Exercise
Show all lines of the listing that contain the word "transform".

Entries shown
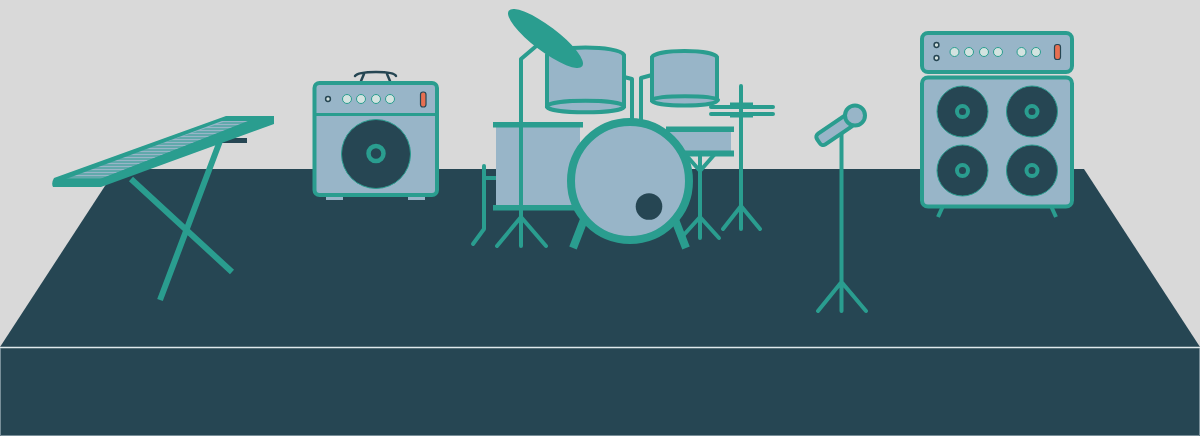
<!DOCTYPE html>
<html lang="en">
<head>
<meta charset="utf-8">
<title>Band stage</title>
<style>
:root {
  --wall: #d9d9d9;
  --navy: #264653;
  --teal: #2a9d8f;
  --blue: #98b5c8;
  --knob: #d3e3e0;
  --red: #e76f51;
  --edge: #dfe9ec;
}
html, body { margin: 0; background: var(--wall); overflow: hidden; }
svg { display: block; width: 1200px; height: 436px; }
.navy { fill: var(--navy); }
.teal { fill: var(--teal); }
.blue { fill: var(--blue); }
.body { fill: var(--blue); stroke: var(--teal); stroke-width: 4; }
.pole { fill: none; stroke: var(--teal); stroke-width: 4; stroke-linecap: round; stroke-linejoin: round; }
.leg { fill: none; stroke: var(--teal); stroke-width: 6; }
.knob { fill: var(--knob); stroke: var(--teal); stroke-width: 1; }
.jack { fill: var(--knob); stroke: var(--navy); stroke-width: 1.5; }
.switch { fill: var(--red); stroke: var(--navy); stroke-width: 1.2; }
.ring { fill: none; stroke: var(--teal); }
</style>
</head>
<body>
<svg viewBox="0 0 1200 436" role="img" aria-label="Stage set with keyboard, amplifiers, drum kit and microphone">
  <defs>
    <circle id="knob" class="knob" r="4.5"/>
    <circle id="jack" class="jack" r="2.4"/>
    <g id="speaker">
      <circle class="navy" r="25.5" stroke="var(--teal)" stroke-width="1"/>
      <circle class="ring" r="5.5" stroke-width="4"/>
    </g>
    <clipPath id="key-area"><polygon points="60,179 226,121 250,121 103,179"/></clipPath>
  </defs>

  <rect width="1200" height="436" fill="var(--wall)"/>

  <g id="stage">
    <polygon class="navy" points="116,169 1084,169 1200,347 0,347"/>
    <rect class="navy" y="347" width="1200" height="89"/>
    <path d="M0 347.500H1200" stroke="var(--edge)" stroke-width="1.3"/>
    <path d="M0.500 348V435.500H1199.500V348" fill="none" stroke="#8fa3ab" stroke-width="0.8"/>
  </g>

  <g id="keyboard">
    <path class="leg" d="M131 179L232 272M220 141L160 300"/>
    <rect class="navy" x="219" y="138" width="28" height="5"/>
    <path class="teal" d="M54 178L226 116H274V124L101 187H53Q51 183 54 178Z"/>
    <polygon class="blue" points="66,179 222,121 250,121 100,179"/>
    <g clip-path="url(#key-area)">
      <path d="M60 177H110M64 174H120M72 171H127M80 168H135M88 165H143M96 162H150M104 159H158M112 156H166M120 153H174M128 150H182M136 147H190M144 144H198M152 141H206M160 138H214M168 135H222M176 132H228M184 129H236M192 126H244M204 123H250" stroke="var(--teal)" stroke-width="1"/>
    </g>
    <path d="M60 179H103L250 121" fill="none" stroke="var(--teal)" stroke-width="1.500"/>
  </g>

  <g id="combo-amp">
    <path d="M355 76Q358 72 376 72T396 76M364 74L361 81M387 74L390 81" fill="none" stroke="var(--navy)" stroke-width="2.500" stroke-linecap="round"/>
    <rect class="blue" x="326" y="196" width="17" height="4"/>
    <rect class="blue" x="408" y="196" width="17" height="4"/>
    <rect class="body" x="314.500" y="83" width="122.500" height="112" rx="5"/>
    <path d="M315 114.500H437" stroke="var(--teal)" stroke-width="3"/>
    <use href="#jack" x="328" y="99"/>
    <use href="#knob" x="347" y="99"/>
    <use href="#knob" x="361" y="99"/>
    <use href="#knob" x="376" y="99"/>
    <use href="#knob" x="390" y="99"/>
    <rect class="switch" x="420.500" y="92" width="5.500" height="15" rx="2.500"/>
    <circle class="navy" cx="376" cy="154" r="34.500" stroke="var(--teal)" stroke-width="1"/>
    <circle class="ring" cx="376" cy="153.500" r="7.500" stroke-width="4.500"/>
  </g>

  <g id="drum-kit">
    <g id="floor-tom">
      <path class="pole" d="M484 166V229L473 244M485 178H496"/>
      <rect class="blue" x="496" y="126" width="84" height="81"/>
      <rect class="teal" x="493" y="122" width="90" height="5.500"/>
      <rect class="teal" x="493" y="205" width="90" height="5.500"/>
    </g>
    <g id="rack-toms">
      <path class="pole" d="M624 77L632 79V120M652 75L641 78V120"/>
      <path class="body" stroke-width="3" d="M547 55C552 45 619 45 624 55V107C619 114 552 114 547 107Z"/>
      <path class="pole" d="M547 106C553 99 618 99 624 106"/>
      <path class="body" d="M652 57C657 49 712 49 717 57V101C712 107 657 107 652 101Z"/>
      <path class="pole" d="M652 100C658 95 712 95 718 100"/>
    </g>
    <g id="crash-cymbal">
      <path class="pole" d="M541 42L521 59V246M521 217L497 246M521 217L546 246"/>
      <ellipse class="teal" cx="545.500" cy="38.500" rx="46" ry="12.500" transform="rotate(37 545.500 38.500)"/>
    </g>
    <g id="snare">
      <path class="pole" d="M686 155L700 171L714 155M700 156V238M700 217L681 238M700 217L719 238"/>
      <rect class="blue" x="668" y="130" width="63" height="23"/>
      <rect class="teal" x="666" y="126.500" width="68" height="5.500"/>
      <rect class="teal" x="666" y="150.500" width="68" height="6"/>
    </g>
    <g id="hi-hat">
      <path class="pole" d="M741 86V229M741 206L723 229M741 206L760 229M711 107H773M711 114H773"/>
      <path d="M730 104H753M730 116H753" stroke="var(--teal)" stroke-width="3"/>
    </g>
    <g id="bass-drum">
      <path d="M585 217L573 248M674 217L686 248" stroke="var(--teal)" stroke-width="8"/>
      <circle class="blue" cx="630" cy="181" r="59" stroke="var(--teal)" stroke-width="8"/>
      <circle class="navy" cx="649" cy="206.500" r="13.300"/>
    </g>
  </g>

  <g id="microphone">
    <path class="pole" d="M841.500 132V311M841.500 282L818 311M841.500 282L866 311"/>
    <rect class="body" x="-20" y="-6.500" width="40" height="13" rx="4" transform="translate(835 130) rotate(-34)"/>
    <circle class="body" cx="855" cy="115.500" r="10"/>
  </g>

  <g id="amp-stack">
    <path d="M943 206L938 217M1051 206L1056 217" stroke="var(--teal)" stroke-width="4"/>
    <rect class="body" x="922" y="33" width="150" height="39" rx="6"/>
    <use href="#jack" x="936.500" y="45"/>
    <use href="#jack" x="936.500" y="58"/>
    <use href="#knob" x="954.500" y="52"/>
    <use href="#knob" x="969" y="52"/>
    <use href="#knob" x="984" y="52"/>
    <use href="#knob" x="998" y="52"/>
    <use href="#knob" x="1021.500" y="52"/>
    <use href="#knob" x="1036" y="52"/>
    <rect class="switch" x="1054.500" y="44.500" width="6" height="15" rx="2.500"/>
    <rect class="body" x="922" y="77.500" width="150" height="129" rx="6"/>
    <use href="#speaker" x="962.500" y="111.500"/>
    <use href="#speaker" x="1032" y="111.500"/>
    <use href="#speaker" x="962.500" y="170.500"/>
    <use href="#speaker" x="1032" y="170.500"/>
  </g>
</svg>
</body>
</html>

Solution
      <ellipse class="teal" cx="545.500" cy="38.500" rx="46" ry="12.500" transform="rotate(37 545.500 38.500)"/>
    <rect class="body" x="-20" y="-6.500" width="40" height="13" rx="4" transform="translate(835 130) rotate(-34)"/>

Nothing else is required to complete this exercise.